“Unfortunately it’s happened all through the history of music, it’s a crapshoot, down to happenstance and luck,” he said, speaking to Music Week for our world exclusive cover interview alongside Rocket Entertainment’s David Furnish and Rachael Paley.
Elton’s affections for new music are well documented and he shed new light on his status as something of a mentor figure for the generation coming up behind him.
“I went through the second album process with Sam Fender,” he said. “He came [to see me] and was worried, then he finally cracked it and I lived through that and to see him soaring now, you’re just like, ‘Yes, yes, yes!’ I did that with Brandon Flowers too.”
As well as Glass Animals’ Dave Bayley, Elton has also recently collaborated with Island group Yard Act.
“I love them,” he said. ““I’ve become very close with James [Smith, frontman] and I love what they do.”
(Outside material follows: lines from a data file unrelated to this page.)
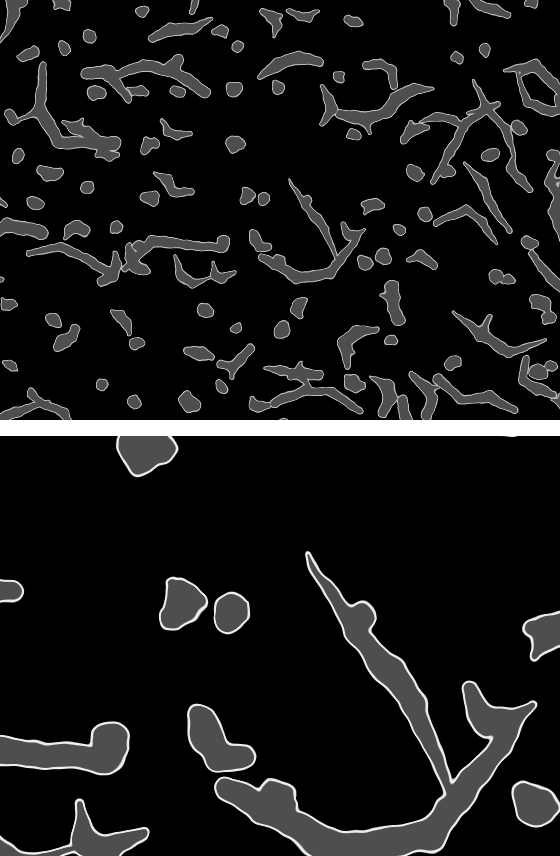
Top: the whole. Bottom: its middle third, enlarged.
Reproduce this texture procedurally as a WebGL 1 fragment shader.

```glsl
precision highp float;
// Scattered grey worm-like grains with thin pale outlines on black.
// Each grid cell holds one bent chain of tapered capsules, some with a side
// branch; the distances are blended, roughened by gradient noise and outlined.
uniform vec2 u_resolution;

vec2 hash2(vec2 p) {
  vec2 q = vec2(dot(p, vec2(127.1, 311.7)), dot(p, vec2(269.5, 183.3)));
  return fract(sin(q) * 43758.55);
}

float gradientNoise(vec2 p) {
  vec2 i = floor(p), f = fract(p);
  vec2 u = f * f * f * (f * (f * 6.0 - 15.0) + 10.0);
  vec2 e = vec2(0.0, 1.0);
  float a = dot(hash2(i) * 2.0 - 1.0, f);
  float b = dot(hash2(i + e.yx) * 2.0 - 1.0, f - e.yx);
  float c = dot(hash2(i + e.xy) * 2.0 - 1.0, f - e.xy);
  float d = dot(hash2(i + e.yy) * 2.0 - 1.0, f - e.yy);
  return mix(mix(a, b, u.x), mix(c, d, u.x), u.y);
}

vec2 noise2(vec2 p) {
  return vec2(gradientNoise(p), gradientNoise(p + 57.3));
}

float smoothMin(float a, float b, float k) {
  float h = max(k - abs(a - b), 0.0) / k;
  return min(a, b) - h * h * k * 0.25;
}

// Capsule between two joints; xy is the position, z the radius
float taperedSegment(vec2 p, vec3 a, vec3 b) {
  vec2 ab = b.xy - a.xy;
  float h = clamp(dot(p - a.xy, ab) / dot(ab, ab), 0.0, 1.0);
  return length(p - a.xy - ab * h) - mix(a.z, b.z, h);
}

// Joint of a grain's chain at t from -1 to 1, in the grain's own frame
vec3 joint(float t, float halfLength, float bend, float radius, vec2 id) {
  vec2 r = hash2(id + t * 3.7 + 11.0);
  float y = bend * (t * t - 0.4) + 0.35 * (r.x - 0.5);
  float tip = mix(1.0, 0.15 + 0.85 * r.y, t * t);
  return vec3(halfLength * vec2(t, y), radius * tip * (0.8 + 0.35 * r.x));
}

float grain(vec2 p, vec2 id) {
  vec2 size = hash2(id + 3.1), turn = hash2(id + 7.9), extra = hash2(id + 21.3);
  float s2 = size.x * size.x;
  float halfLength = 0.007 + 0.05 * s2 + 0.07 * s2 * s2 * s2;
  float radius = mix(0.0105, 0.0155, size.y);

  // Most grains fall gently to the right, a few stand upright
  float swing = turn.x * 2.0 - 1.0;
  float angle = -0.4 + 0.4 * swing + 1.2 * swing * swing * swing;
  float c = cos(angle), s = sin(angle);
  p = vec2(c * p.x + s * p.y, c * p.y - s * p.x);

  float bend = (turn.y - 0.5) * 1.5;
  float d = 1.0;
  vec3 a = joint(-1.0, halfLength, bend, radius, id);
  for (int i = 1; i <= 3; i++) {
    vec3 b = joint(float(i) / 1.5 - 1.0, halfLength, bend, radius, id);
    d = smoothMin(d, taperedSegment(p, a, b), 0.005);
    a = b;
  }

  // Side branch on some of the grains
  if (extra.x > 0.72) {
    vec3 root = joint(-1.0 / 3.0, halfLength, bend, radius, id);
    vec2 reach = vec2(extra.y - 0.5, extra.y > 0.5 ? 0.8 : -0.8);
    vec3 end = vec3(root.xy + reach * (0.014 + 0.4 * halfLength), 0.004);
    d = smoothMin(d, taperedSegment(p, vec3(root.xy, radius * 0.6), end), 0.012);
  }
  return d;
}

void main() {
  float pixel = 1.0 / u_resolution.y;
  vec2 p = gl_FragCoord.xy * pixel;

  // Irregular edges: broad wobble and fine roughness
  p += 0.007 * noise2(p * 26.0) + 0.0026 * noise2(p * 75.0);

  // Nearest grains of the surrounding cells
  float cell = 0.1;
  vec2 home = floor(p / cell);
  float d = 1.0;
  for (int j = -2; j <= 2; j++) {
    for (int i = -2; i <= 2; i++) {
      vec2 id = home + vec2(float(i), float(j));
      if (hash2(id + 41.7).x > 0.08) {
        vec2 center = (id + 0.05 + 0.9 * hash2(id)) * cell;
        d = smoothMin(d, grain(p - center, id), 0.004);
      }
    }
  }

  // Flat fill under a hairline outline, both covered by area
  float halfLine = 0.0009;
  float fill = clamp(0.5 - d / pixel, 0.0, 1.0);
  float line = clamp((halfLine - abs(d)) / pixel + 0.5, 0.0, min(1.0, 2.0 * halfLine / pixel));
  float grey = mix(0.306 * fill, 0.93, line);
  gl_FragColor = vec4(vec3(grey), 1.0);
}
```
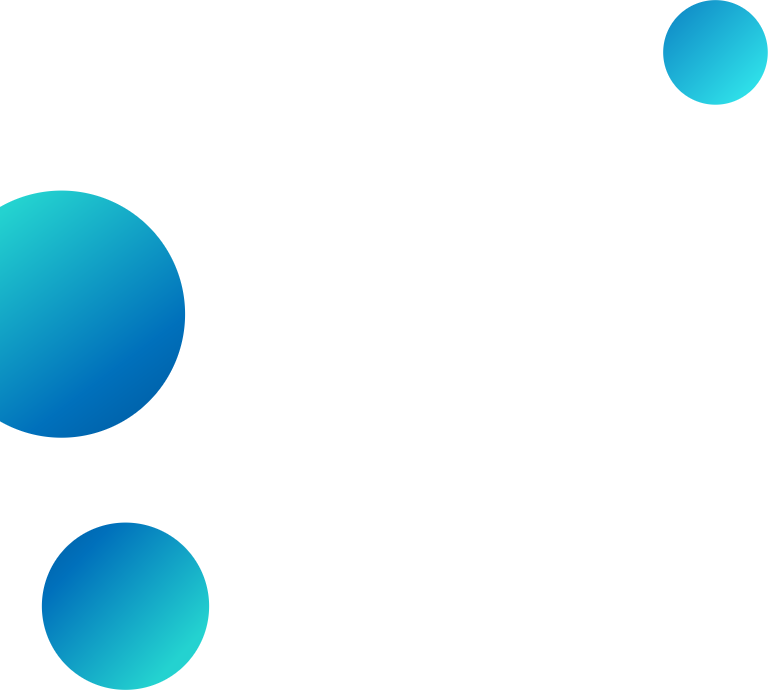
A WebGL 1 fragment shader for this background:

```glsl
precision highp float;
// Three glossy discs in blue-to-turquoise gradients on a white ground.
// Each disc is a circle distance function filled with a linear ramp;
// lengths are fractions of the canvas width, origin at the lower left.

uniform vec2 u_resolution;

// Blend a disc over base. The ramp runs along axis: colour "from" at
// stops.x and "to" at stops.y, measured in radii from the centre.
vec3 gradientDisc(vec3 base, vec2 point, vec2 center, float radius,
                  vec2 axis, vec2 stops, vec3 from, vec3 to) {
    vec2 offset = point - center;
    float along = dot(offset, normalize(axis)) / radius;
    float ramp = clamp((along - stops.x) / (stops.y - stops.x), 0.0, 1.0);
    vec3 fill = mix(from, to, ramp);

    // Slight deepening beyond the blue end of the ramp
    float beyondBlue = stops.x - along;
    fill -= vec3(0.0, 0.05, 0.06) * clamp(beyondBlue / 0.4, 0.0, 1.0);

    float pixel = 1.0 / u_resolution.x;
    float coverage = clamp(0.5 - (length(offset) - radius) / pixel, 0.0, 1.0);
    return mix(base, fill, coverage);
}

void main() {
    vec2 point = gl_FragCoord.xy / u_resolution.x;
    vec3 blue = vec3(0.0, 0.44, 0.735);
    vec3 turquoise = vec3(0.14, 0.825, 0.815);
    vec3 color = vec3(1.0);

    // Large disc cut by the left edge, turquoise at its upper left
    color = gradientDisc(color, point, vec2(0.0801, 0.4894), 0.1609,
                         vec2(-0.6, 0.8), vec2(-0.62, 0.95), blue, turquoise);

    // Medium disc at the bottom, turquoise at its lower right
    color = gradientDisc(color, point, vec2(0.1634, 0.1091), 0.1089,
                         vec2(0.73, -0.68), vec2(-0.78, 0.88), blue, turquoise);

    // Small, lighter disc in the upper right corner
    color = gradientDisc(color, point, vec2(0.9316, 0.8302), 0.0681,
                         vec2(0.7, -0.7), vec2(-1.0, 0.95),
                         vec3(0.07, 0.57, 0.79), vec3(0.18, 0.87, 0.91));

    gl_FragColor = vec4(color, 1.0);
}
```
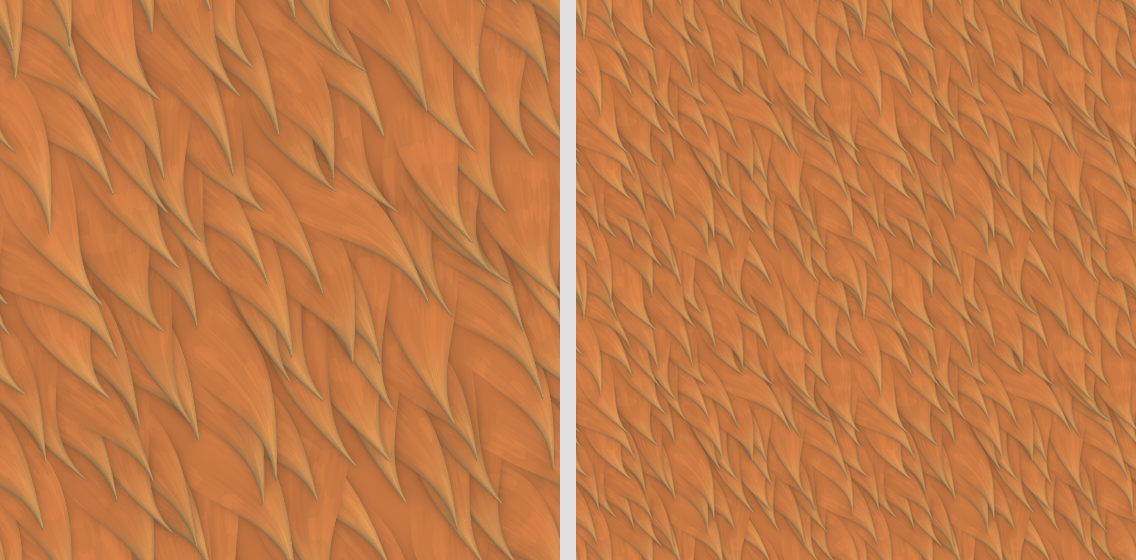
Left: one tile. Right: repeated 2 by 2.
Write a three.js fragment shader that draws this texture.

```glsl
varying vec2 vUv;

float hash(vec2 p) {
  return fract(sin(dot(p, vec2(127.1, 311.7))) * 43758.5453);
}

float noise(vec2 p) {
  vec2 i = floor(p), f = fract(p);
  f = f * f * (3.0 - 2.0 * f);
  return mix(mix(hash(i), hash(i + vec2(1.0, 0.0)), f.x),
             mix(hash(i + vec2(0.0, 1.0)), hash(i + 1.0), f.x), f.y);
}

// Paints one hooked lock over the colour below; q is measured from its tip
vec3 paintLock(vec3 below, vec2 q, vec2 id) {
  float hook = hash(id + 3.3) < 0.5 ? -1.0 : 1.0;
  float bend = hook * mix(0.065, 0.125, hash(id + 6.1));
  float angle = 0.5 + bend * 4.6 + (hash(id + 5.7) - 0.5) * 0.4;
  float len = mix(0.25, 0.36, hash(id + 8.1));
  float girth = mix(0.046, 0.07, hash(id + 11.9));

  // t runs from tip to root, side runs across the bent axis
  float t = dot(q, vec2(-sin(angle), cos(angle))) / len;
  float k = 1.0 - clamp(t, 0.0, 1.0);
  float slope = 3.0 * bend * k * k / len;
  float side = dot(q, vec2(cos(angle), sin(angle))) - bend * (1.0 - k * k * k);
  side /= sqrt(1.0 + slope * slope);
  float taper = pow(sin(min(max(t, 0.0) * 1.3, 1.0) * 1.5708), 1.65);
  float width = girth * (0.035 * smoothstep(0.0, 0.025, t) + taper);
  float d = abs(side) - width;
  float v = clamp(side / max(width, 0.0005), -1.0, 1.0);

  // Soft contact shadow
  float lift = smoothstep(-0.03, 0.08, t) * smoothstep(0.9, 0.4, t);
  float shadow = 0.6 * exp(-max(d, 0.0) / 0.005) + 0.4 * exp(-max(d, 0.0) / 0.018);
  vec3 col = below * mix(vec3(1.0), vec3(0.83, 0.84, 0.86), shadow * lift);

  // Body: warm root, golden tip, brushed streaks and flat dabs
  float tip = smoothstep(0.5, 0.02, t);
  vec3 body = mix(vec3(0.81, 0.485, 0.27), vec3(0.835, 0.57, 0.32), tip);
  body *= 0.975 + 0.05 * hash(id + 17.3);
  vec2 grain = vec2(v, t) + hash(id + 2.2) * 50.0;
  body *= 0.975 + 0.05 * noise(grain * vec2(6.0, 3.5));
  body *= 0.98 + 0.04 * noise(grain * vec2(20.0, 4.0));
  float dab = noise(grain * vec2(2.5, 7.0)) + 0.3 * noise(grain * vec2(16.0, 9.0));
  body *= 0.99 + 0.035 * smoothstep(0.72, 0.77, dab);

  // Rounded rim: grey green toward the tip, strongest on the lower side
  float inside = max(-d, 0.0);
  float rim = exp(-inside / 0.0038) * smoothstep(0.75, 0.15, t);
  body = mix(body, vec3(0.42, 0.42, 0.34), rim * (v < 0.0 ? 0.85 : 0.4));
  body *= 1.0 + 0.03 * v * smoothstep(0.9, 0.3, t);
  body += vec3(0.03, 0.04, 0.03) * tip * exp(-pow((v - 0.3) / 0.4, 2.0));

  float cover = smoothstep(0.001, -0.001, d);
  cover *= smoothstep(0.0, 0.012, t) * smoothstep(1.0, 0.8, t);
  return mix(col, body, cover);
}

void main() {
  vec2 cell = floor(vUv * 9.0);
  vec3 col = vec3(0.79, 0.47, 0.26);

  // Lower rows first, so that upper tips overlap the roots beneath them
  for (int row = -4; row <= 1; row++) {
    for (int i = 0; i < 7; i++) {
      vec2 place = cell + vec2(float(4 - i), float(row));
      vec2 id = mod(place, 9.0);
      vec2 jitter = vec2(hash(id + 0.4), hash(id + 29.6));
      vec2 tipPoint = (place + 0.08 + 0.84 * jitter) / 9.0;
      col = paintLock(col, vUv - tipPoint, id);
    }
  }
  gl_FragColor = vec4(col, 1.0);
}
```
Elton also told us how Lewis Capaldi sought his opinion while making the hotly anticipated follow-up to his debut album, explaining that the advice he received early on in his career spurs him on to do the same.
“Whenever I see something that really affects me, I get hold of those people on the phone and say, ‘Listen, you don’t know me, but I thought that was brilliant, well done,’” he said. “I know Paul Weller does it and McCartney keeps his ear to the ground, but I just go a little step further. I make sure I telephone or FaceTime them, and then they become friends.”
Sir Elton added: “It meant the world that George Harrison was getting in touch, or that The Band came to see me, that Leon Russell took me on tour, that Linda Ronstadt was at my concert. It’s nice to be able to give people that confidence.”
The 75-year-old also spoke about the changes he’s seen in the industry over the decades.
“A record now can hang around on the radio for a year, like Cold Heart for example,” he said. “In the old days, when you went into the charts, the record was gone in a week, so I made two albums a year, so did the Stones and The Beatles in the ’60s. It made me much more adventurous and creative. There was no social media. I’m not a big social media fan. I don’t have a phone so how can I be?”
In 2018, Elton signed a deal that means Universal Music Group’s global labels will “release all of Elton John’s new music for the rest of his career going forward.” His publishing, merchandise, brand management and licensing rights, plus five decades of catalogue, were also covered by the agreement.
The star stressed the importance of his relationship with UMG executives, particularly Universal Music Group chairman & CEO Sir Lucian Grainge, Universal Music Publishing Group chairman & CEO Jody Gerson and Universal Music UK CEO & chairman David Joseph.
“All I want to talk to the record company about is music,” he said. “I don’t want to talk about royalties – that’s David’s job. I talk to David Joseph or Lucian or [EVP at UMG] Michele Anthony or Jody or [Universal Music Enterprises president/CEO] Bruce Resnikoff about what I’m listening to and what’s great. As the musician and the writer, that’s all I want to do. I don’t want to get involved in the day-to-day stuff.”
Elton John emphasised that, as his latest golden era continues, he will continue to support new musicians. He used the emergence of Billie Eilish to underline his reasoning behind his continued excitement about the business.
“Billie Eilish was a breath of fresh air because there was no one ever like her,” he said. “She’s 20, made three albums and she’s blossomed as a performer. Those kind of people refresh everything. That’s what makes everything in the music business so special.”
Read the full interview in the new edition of Music Week. Subscribers can read it online here. Click here for our Music Week Awards interview with David Furnish and Rachael Paley.